He teared up as he listened to a recording of the 911 call he made after emergency crews rushed Floyd to a hospital.
During the arrest, Williams, who is trained in mixed martial arts, warned Chauvin that he was using a potentially fatal "blood choke."
Williams testified that he called 911 after paramedics took Floyd away, "because I believed I witnessed a murder." In a recording of the emergency call, Williams could be overheard yelling at the officers: "Y'all is murderers, bro!"
On cross examination, Chauvin's attorney grilled Williams on his verbal assault of the officers, such as calling Chauvin "a bum" 13 times and using profanity.
VIDEO: Watch beginning of Darnella Frazier testimony from trial day 2
Also testifying Tuesday was Darnella Frazier, the woman whose cellphone video of Floyd's arrest sparked worldwide outrage. Surveillance video showed her first approach the scene with her 9-year-old cousin.
The judge didn't allow cameras to show Frazier's face in court because she was a juvenile at the time of the arrest.
She began crying when prosecutors showed her a photo of Chauvin at the time he had his knee of Floyd's neck.

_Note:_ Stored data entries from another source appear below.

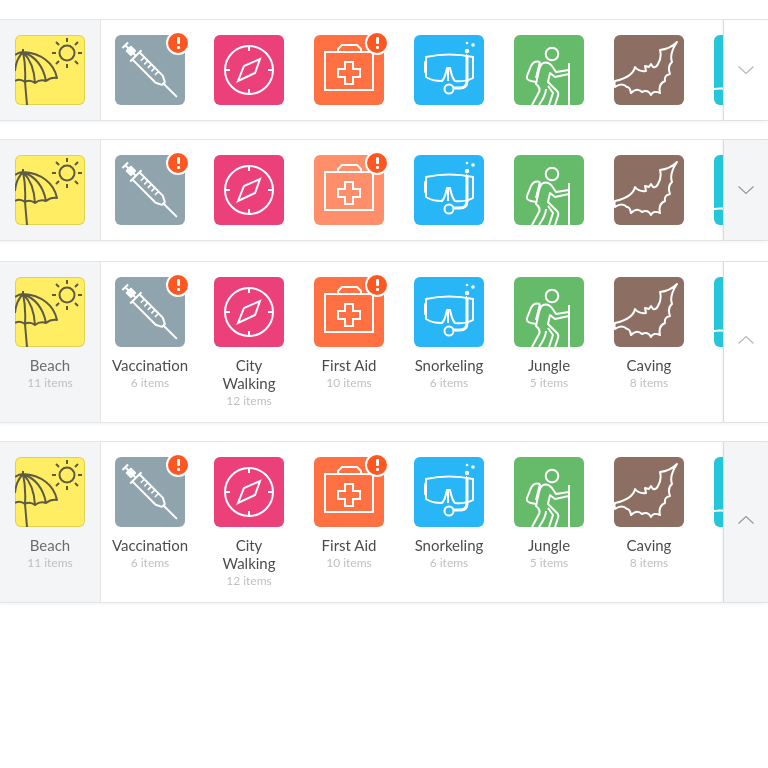
<!DOCTYPE html>
<html lang="en">
<head>
<meta charset="utf-8">
<title>Activity picker states</title>
<style>
:root {
  --panel: #f4f5f7; --rule: #e4e5e6; --name: #4a4a4a; --muted: #bdbdbd;
  --beach: #ffee64; --beach-ink: #5d5a45; --vaccination: #90a4ae; --city: #ec407a;
  --aid: #ff7043; --aid-pressed: #ff8e6b; --snorkel: #29b6f6; --jungle: #66bb6a;
  --caving: #8d6e63; --next: #26c6da; --alert: #ff5722;
}
* { box-sizing: border-box; margin: 0; padding: 0; }
body { width: 768px; height: 768px; overflow: hidden; background: #fff; font-family: Lato, "Open Sans", sans-serif; }
main { width: 768px; height: 768px; padding-top: 19px; overflow: hidden; }
.picker { display: flex; width: 768px; height: 102px; margin-bottom: 18px; border: solid var(--rule); border-width: 1px 0; box-shadow: 0 2px 3px rgba(0,0,0,.04); }
.picker.open { height: 162px; }
.picker.spaced { margin-bottom: 20px; }
.activity { flex: none; width: 100px; padding: 15px 10px 0; display: flex; flex-direction: column; align-items: center; text-align: center; }
.activity.pinned { width: 101px; background: var(--panel); border-right: 1px solid var(--rule); }
.list { flex: none; width: 622px; display: flex; overflow: hidden; }
.list .activity:first-child { width: 98px; }
.tile { position: relative; flex: none; width: 70px; height: 70px; border-radius: 6px; color: #fff; }
.tile svg { display: block; width: 70px; height: 70px; border-radius: 6px; fill: none; stroke: currentColor; stroke-width: 2; stroke-linejoin: round; }
.beach { background: var(--beach); color: var(--beach-ink); box-shadow: inset 0 0 0 1px rgba(120,110,0,.22); }
.vaccination { background: var(--vaccination); }
.city { background: var(--city); }
.aid { background: var(--aid); }
.aid.pressed { background: var(--aid-pressed); }
.snorkel { background: var(--snorkel); }
.jungle { background: var(--jungle); }
.caving { background: var(--caving); }
.next { background: var(--next); }
.alert { position: absolute; left: 51px; top: -4px; width: 24px; height: 24px; border: 2px solid #fff; border-radius: 50%; background: var(--alert); }
.alert::before, .alert::after { content: ""; position: absolute; left: 8.5px; width: 3px; background: #fff; border-radius: 1px; }
.alert::before { top: 4px; height: 7px; }
.alert::after { top: 13px; height: 3px; }
h2 { margin-top: 9px; font-size: 15px; line-height: 18px; font-weight: 400; color: var(--name); }
.pinned h2 { color: #6a6a6a; }
.activity p { font-size: 12px; line-height: 18px; color: var(--muted); }
.toggle { flex: 1; display: flex; align-items: center; justify-content: center; border-left: 1px solid #d9dadc; box-shadow: -1px 0 2px rgba(0,0,0,.05); color: #b4b6b8; }
.toggle.active { background: var(--panel); color: #96989a; }
.toggle svg { width: 18px; height: 12px; fill: none; stroke: currentColor; stroke-width: 1.2; }
.open .toggle svg { transform: scaleY(-1); margin-top: -4px; }
.library { position: absolute; width: 0; height: 0; }
</style>
</head>
<body>
<svg class="library" aria-hidden="true">
  <defs>
    <symbol id="beach" viewBox="0 0 70 70">
      <circle cx="52" cy="18" r="7.5"/>
      <path d="M52 3v4M52 29v4M37 18h4M63 18h4M41 7l3 3M60 26l3 3M63 7l-3 3M44 26l-3 3"/>
      <path d="M0 20Q4 17 8 17C26 18 39 28 42 43Q36 42 31 46Q25 44 20 48Q15 44 10 47Q5 43 0 46M8 14v3M8 17Q27 24 31 46M8 17Q19 28 20 48M8 17Q11 30 10 47M8 17Q1 24 0 36M10 47l2 23"/>
    </symbol>
    <symbol id="syringe" viewBox="0 0 70 70">
      <g transform="translate(35 35) rotate(45)">
        <path d="M-35-4v8M-35 0h5M-20-8v16M-20-5h33l6 3v4l-6 3h-33M19 0h19M-24 0h4"/>
        <path d="M-30-3h6v6h-6z" fill="currentColor"/>
        <path d="M-13-5v5M-8-5v5M-3-5v5M2-5v5M7-5v5" stroke-width="1.6"/>
      </g>
    </symbol>
    <symbol id="compass" viewBox="0 0 70 70">
      <circle cx="35" cy="35" r="24"/>
      <path d="M35 11v5M35 54v5M11 35h5M54 35h5M46 24l-5 14-17 8 6-15z" stroke-linejoin="miter"/>
    </symbol>
    <symbol id="kit" viewBox="0 0 70 70">
      <path d="M11 17h48v38H11zM24 17v-3l4-4h15l4 4v3M31 27h8v7h7v8h-7v7h-8v-7h-7v-8h7z" stroke-linejoin="miter"/>
    </symbol>
    <symbol id="mask" viewBox="0 0 70 70">
      <path d="M52 20H53M12 22Q35 17 59 22V43Q52 47 41 46Q38 43 36 33H33Q31 43 28 46Q18 46 12 42zM34 33V46M12 27H11V37H12"/>
      <path d="M53 20V46Q53 53 46 53H40" stroke-width="3"/>
      <circle cx="35" cy="54" r="4.5"/>
      <g fill="currentColor" stroke="none"><circle cx="53" cy="16" r="2.2"/><circle cx="59" cy="10" r="1.8"/><circle cx="53" cy="8" r="1.3"/></g>
    </symbol>
    <symbol id="hiker" viewBox="0 0 70 70">
      <circle cx="38" cy="19" r="6.3"/>
      <path d="M26 27Q20 25 17 31L13 41Q12 45 17 46L22 47M26 27L22 43M55 28V70"/>
      <path d="M29 28Q34 26 38 31L42 37L55 35M55 39L41 42L36 38L34 47L43 56Q45 58 44 61L41 70M29 28Q26 30 25 35L22 49Q27 53 25 57L18 70M34 51L39 58L35 70M32 54Q32 60 25 70"/>
    </symbol>
    <symbol id="bat" viewBox="0 0 70 70">
      <path d="M63 7Q56 14 46 15Q48 22 44 29Q42 33 39 32L37 29L35 32L31 31L32 36Q25 37 21 32Q19 42 1 46Q0 49 1 52Q8 47 13 52Q16 52 17 58Q23 52 28 57Q34 54 37 60Q39 55 46 58Q44 49 51 46Q50 40 56 39Q53 31 58 27Q55 19 63 7z"/>
    </symbol>
    <symbol id="edge" viewBox="0 0 70 70"><path d="M0 54Q6 53 12 54"/></symbol>
    <symbol id="chevron" viewBox="0 0 18 12"><path d="M1.5 2.5L9 9.5L16.500 2.500"/></symbol>
  </defs>
</svg>
<main>
  <section class="picker">
    <div class="activity pinned"><div class="tile beach"><svg><use href="#beach"/></svg></div></div>
    <div class="list">
      <div class="activity"><div class="tile vaccination"><svg><use href="#syringe"/></svg><i class="alert"></i></div></div>
      <div class="activity"><div class="tile city"><svg><use href="#compass"/></svg></div></div>
      <div class="activity"><div class="tile aid"><svg><use href="#kit"/></svg><i class="alert"></i></div></div>
      <div class="activity"><div class="tile snorkel"><svg><use href="#mask"/></svg></div></div>
      <div class="activity"><div class="tile jungle"><svg><use href="#hiker"/></svg></div></div>
      <div class="activity"><div class="tile caving"><svg><use href="#bat"/></svg></div></div>
      <div class="activity"><div class="tile next"><svg><use href="#edge"/></svg></div></div>
    </div>
    <div class="toggle"><svg><use href="#chevron"/></svg></div>
  </section>

  <section class="picker spaced">
    <div class="activity pinned"><div class="tile beach"><svg><use href="#beach"/></svg></div></div>
    <div class="list">
      <div class="activity"><div class="tile vaccination"><svg><use href="#syringe"/></svg><i class="alert"></i></div></div>
      <div class="activity"><div class="tile city"><svg><use href="#compass"/></svg></div></div>
      <div class="activity"><div class="tile aid pressed"><svg><use href="#kit"/></svg><i class="alert"></i></div></div>
      <div class="activity"><div class="tile snorkel"><svg><use href="#mask"/></svg></div></div>
      <div class="activity"><div class="tile jungle"><svg><use href="#hiker"/></svg></div></div>
      <div class="activity"><div class="tile caving"><svg><use href="#bat"/></svg></div></div>
      <div class="activity"><div class="tile next"><svg><use href="#edge"/></svg></div></div>
    </div>
    <div class="toggle active"><svg><use href="#chevron"/></svg></div>
  </section>

  <section class="picker open">
    <div class="activity pinned"><div class="tile beach"><svg><use href="#beach"/></svg></div><h2>Beach</h2><p>11 items</p></div>
    <div class="list">
      <div class="activity"><div class="tile vaccination"><svg><use href="#syringe"/></svg><i class="alert"></i></div><h2>Vaccination</h2><p>6 items</p></div>
      <div class="activity"><div class="tile city"><svg><use href="#compass"/></svg></div><h2>City<br>Walking</h2><p>12 items</p></div>
      <div class="activity"><div class="tile aid"><svg><use href="#kit"/></svg><i class="alert"></i></div><h2>First Aid</h2><p>10 items</p></div>
      <div class="activity"><div class="tile snorkel"><svg><use href="#mask"/></svg></div><h2>Snorkeling</h2><p>6 items</p></div>
      <div class="activity"><div class="tile jungle"><svg><use href="#hiker"/></svg></div><h2>Jungle</h2><p>5 items</p></div>
      <div class="activity"><div class="tile caving"><svg><use href="#bat"/></svg></div><h2>Caving</h2><p>8 items</p></div>
      <div class="activity"><div class="tile next"><svg><use href="#edge"/></svg></div></div>
    </div>
    <div class="toggle"><svg><use href="#chevron"/></svg></div>
  </section>

  <section class="picker open">
    <div class="activity pinned"><div class="tile beach"><svg><use href="#beach"/></svg></div><h2>Beach</h2><p>11 items</p></div>
    <div class="list">
      <div class="activity"><div class="tile vaccination"><svg><use href="#syringe"/></svg><i class="alert"></i></div><h2>Vaccination</h2><p>6 items</p></div>
      <div class="activity"><div class="tile city"><svg><use href="#compass"/></svg></div><h2>City<br>Walking</h2><p>12 items</p></div>
      <div class="activity"><div class="tile aid"><svg><use href="#kit"/></svg><i class="alert"></i></div><h2>First Aid</h2><p>10 items</p></div>
      <div class="activity"><div class="tile snorkel"><svg><use href="#mask"/></svg></div><h2>Snorkeling</h2><p>6 items</p></div>
      <div class="activity"><div class="tile jungle"><svg><use href="#hiker"/></svg></div><h2>Jungle</h2><p>5 items</p></div>
      <div class="activity"><div class="tile caving"><svg><use href="#bat"/></svg></div><h2>Caving</h2><p>8 items</p></div>
      <div class="activity"><div class="tile next"><svg><use href="#edge"/></svg></div></div>
    </div>
    <div class="toggle active"><svg><use href="#chevron"/></svg></div>
  </section>
</main>
</body>
</html>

Frazier explained how the incident affected her.
"It's been nights I stayed up apologizing and apologizing to George Floyd for not doing more and not physically interacting and not saving his life," she said.
RELATED: Onlooker anger increased as George Floyd stopped moving, witnesses say
The Associated Press contributed to this report.